Quantitative proteomic analysis reveals formation of an EscL-EscQ-EscN type III complex in enteropathogenic Escherichia coli Academic Article uri icon

abstract

  • We characterized Orf5 and SepQ, two type III secretion (T3S) system proteins in enteropathogenic Escherichia coli, and showed that they are essential for T3S, associated with the bacterial membrane, and interact with EscN. Our findings suggest that Orf5 and SepQ are homologs of YscL and YscQ from Yersinia, respectively. Enteropathogenic Escherichia coli (EPEC) belongs to a family of bacterial pathogens that colonize the gut epithelium via formation of distinct histopathological attaching and effacing (A/E) lesions (15). The A/E phenotype is linked to the locus of enterocyte effacement (LEE), the pathogenicity island of EPEC that encodes components of a type III secretion system (T3SS), transcriptional regulators, chaperones, and effector proteins (4, 12). The T3SS is a multiprotein complex that transports effector proteins into target cells. The overall structure of the type III secretion (T3S) apparatus is conserved among different pathogens and resembles the flagellar apparatus. The T3S apparatus consists of three ring structures that transverse the bacterial cytoplasm (C ring), inner membrane (inner ring), and outer membrane (outer ring), joined together by a cylinder (inner rod) and linked to a needle and a filament that reach the host cell membrane to form a pore (translocators) (23, 28–31). The cytoplasmic ring is assumed to consist of an oligomer of a protein from the YscQ/FliN family.
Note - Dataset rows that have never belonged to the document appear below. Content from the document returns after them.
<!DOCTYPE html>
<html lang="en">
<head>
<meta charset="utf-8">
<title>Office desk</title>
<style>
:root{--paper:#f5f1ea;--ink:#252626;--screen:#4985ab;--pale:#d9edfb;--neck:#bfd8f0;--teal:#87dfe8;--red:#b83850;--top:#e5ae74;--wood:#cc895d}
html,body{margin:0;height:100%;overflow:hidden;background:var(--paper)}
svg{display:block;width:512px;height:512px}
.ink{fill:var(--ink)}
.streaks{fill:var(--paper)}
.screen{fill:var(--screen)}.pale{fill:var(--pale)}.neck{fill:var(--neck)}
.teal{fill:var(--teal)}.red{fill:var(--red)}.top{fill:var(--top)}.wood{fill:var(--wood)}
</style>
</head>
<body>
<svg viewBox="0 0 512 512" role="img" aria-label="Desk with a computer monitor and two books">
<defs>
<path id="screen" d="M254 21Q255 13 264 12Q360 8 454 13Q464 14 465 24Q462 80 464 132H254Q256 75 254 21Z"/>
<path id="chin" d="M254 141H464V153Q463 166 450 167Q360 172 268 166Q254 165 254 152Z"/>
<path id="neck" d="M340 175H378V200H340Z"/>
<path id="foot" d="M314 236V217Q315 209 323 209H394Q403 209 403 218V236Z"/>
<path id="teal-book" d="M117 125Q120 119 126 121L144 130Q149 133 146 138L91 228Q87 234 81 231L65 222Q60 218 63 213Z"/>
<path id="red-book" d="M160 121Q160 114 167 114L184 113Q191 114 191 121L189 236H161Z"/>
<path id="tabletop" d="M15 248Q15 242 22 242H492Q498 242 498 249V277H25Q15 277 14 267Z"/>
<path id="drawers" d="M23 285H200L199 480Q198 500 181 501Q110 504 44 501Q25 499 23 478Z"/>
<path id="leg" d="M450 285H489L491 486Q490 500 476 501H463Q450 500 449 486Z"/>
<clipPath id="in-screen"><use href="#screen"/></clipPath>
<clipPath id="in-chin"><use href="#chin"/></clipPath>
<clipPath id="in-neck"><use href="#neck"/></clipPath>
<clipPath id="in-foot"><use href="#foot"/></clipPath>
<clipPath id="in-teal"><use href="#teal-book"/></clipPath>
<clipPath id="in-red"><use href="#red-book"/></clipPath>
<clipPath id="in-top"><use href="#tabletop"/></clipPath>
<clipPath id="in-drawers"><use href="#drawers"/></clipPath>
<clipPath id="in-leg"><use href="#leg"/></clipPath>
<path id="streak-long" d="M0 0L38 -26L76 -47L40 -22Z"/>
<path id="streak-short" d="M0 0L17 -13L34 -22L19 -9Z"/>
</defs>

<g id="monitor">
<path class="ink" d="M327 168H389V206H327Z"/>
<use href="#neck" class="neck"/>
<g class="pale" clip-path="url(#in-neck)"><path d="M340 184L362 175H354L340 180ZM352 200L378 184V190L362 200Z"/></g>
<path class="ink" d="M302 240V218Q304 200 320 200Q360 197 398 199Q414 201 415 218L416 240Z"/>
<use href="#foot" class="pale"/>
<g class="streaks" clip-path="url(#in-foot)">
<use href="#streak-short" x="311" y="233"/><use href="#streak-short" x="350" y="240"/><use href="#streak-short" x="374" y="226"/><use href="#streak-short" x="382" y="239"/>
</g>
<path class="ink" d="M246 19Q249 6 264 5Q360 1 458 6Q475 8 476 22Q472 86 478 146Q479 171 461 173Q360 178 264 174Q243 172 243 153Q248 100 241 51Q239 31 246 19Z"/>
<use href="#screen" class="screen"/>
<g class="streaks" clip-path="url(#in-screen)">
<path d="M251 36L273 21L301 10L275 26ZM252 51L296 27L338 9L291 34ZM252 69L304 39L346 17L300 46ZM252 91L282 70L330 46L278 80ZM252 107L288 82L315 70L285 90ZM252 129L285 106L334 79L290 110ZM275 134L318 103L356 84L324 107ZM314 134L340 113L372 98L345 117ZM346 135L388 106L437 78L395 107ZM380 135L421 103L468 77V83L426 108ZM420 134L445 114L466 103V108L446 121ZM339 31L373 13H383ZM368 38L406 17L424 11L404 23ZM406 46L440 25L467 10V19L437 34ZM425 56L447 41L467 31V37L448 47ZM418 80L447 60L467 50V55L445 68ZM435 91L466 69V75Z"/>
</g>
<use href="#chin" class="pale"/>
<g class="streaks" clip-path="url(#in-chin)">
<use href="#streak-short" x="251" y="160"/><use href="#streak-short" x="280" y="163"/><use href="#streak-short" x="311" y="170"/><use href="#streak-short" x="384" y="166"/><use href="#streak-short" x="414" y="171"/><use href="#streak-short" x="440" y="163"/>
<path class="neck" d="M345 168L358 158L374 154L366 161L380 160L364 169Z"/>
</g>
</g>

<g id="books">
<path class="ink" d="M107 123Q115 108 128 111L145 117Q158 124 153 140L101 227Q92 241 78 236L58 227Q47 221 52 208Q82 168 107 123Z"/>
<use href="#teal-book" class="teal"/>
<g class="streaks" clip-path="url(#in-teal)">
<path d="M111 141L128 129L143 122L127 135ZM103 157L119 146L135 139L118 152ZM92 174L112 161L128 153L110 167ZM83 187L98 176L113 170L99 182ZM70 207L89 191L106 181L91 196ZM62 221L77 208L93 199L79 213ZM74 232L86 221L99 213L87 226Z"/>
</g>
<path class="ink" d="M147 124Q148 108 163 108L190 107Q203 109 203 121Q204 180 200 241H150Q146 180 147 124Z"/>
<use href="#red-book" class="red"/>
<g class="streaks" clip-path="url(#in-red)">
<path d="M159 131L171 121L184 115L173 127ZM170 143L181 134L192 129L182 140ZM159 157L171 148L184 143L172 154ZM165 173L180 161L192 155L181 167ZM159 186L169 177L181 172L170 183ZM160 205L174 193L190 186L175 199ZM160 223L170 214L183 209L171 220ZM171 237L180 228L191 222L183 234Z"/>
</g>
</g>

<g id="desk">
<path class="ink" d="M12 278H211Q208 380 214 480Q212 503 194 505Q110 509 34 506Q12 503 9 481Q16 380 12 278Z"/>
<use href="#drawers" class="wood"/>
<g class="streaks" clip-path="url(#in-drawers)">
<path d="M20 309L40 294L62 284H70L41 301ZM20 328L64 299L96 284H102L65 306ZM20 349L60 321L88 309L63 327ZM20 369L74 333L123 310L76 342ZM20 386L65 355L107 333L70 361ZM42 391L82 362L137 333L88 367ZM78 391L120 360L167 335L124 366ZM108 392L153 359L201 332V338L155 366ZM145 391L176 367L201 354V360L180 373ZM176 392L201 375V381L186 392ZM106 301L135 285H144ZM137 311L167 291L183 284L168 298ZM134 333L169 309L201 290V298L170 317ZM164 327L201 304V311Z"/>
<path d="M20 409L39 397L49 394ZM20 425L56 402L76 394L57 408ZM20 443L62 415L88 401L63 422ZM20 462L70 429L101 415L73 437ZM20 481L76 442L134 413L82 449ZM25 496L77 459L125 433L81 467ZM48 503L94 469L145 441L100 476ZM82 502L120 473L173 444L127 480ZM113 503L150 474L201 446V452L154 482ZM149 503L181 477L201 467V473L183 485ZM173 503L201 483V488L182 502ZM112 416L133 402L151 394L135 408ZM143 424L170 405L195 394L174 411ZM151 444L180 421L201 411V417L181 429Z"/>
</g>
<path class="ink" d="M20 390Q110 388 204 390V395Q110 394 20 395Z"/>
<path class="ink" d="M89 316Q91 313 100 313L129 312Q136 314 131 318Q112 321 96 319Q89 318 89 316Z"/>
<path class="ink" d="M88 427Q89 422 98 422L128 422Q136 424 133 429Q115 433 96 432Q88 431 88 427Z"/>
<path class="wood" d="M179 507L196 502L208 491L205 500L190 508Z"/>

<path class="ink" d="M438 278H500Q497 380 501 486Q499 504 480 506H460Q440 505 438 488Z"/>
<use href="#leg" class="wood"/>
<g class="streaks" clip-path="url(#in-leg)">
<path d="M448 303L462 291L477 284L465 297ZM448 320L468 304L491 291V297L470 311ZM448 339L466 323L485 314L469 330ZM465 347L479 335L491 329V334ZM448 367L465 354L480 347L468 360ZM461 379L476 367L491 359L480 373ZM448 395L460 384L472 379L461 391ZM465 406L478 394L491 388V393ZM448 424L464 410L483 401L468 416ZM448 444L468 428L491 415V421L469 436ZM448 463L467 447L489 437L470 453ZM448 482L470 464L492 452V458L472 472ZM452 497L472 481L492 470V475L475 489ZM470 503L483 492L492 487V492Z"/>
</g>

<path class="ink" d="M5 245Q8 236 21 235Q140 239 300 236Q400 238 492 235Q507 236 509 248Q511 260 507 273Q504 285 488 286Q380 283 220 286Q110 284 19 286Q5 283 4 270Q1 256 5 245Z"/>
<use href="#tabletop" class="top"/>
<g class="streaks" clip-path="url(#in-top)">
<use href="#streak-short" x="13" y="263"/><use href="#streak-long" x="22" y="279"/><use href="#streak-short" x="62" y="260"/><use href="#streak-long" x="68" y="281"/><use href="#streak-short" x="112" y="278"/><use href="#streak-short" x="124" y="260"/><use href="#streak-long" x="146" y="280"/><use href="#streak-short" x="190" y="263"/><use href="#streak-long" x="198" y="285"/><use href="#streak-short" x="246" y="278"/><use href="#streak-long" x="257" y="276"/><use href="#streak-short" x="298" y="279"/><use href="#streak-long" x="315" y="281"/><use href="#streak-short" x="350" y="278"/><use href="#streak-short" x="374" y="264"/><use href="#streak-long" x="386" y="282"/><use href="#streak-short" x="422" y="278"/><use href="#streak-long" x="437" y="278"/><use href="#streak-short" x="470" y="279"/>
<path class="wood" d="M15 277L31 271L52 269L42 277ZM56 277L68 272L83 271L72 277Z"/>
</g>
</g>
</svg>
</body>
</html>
This assumption is based on the crystal structures of FliN and HrcQ B , which were previously shown to form doughnut-shaped tetramers that conform in size and shape to electron microscopy (EM) images of the C ring (5, 26). Although PSI-BLAST searches failed to find any YscQ homolog among the EPEC LEE-encoded proteins, a search of the NCBI conserved-domain database (18) identified an FliN domain in the C terminus of the LEE-encoded SepQ protein (25). A recent study by Lara-Tejero et al. suggested that SpaO, the Salmonella YscQ homolog, has a critical function that ensures the hierarchy in T3S, as it serves as a sorting platform for effectors and translocators (17). This finding reinforces the importance of identifying the YscQ/SpaO homolog in EPEC. The Yersinia YscQ protein was previously shown to interact

publication date

  • January 1, 2011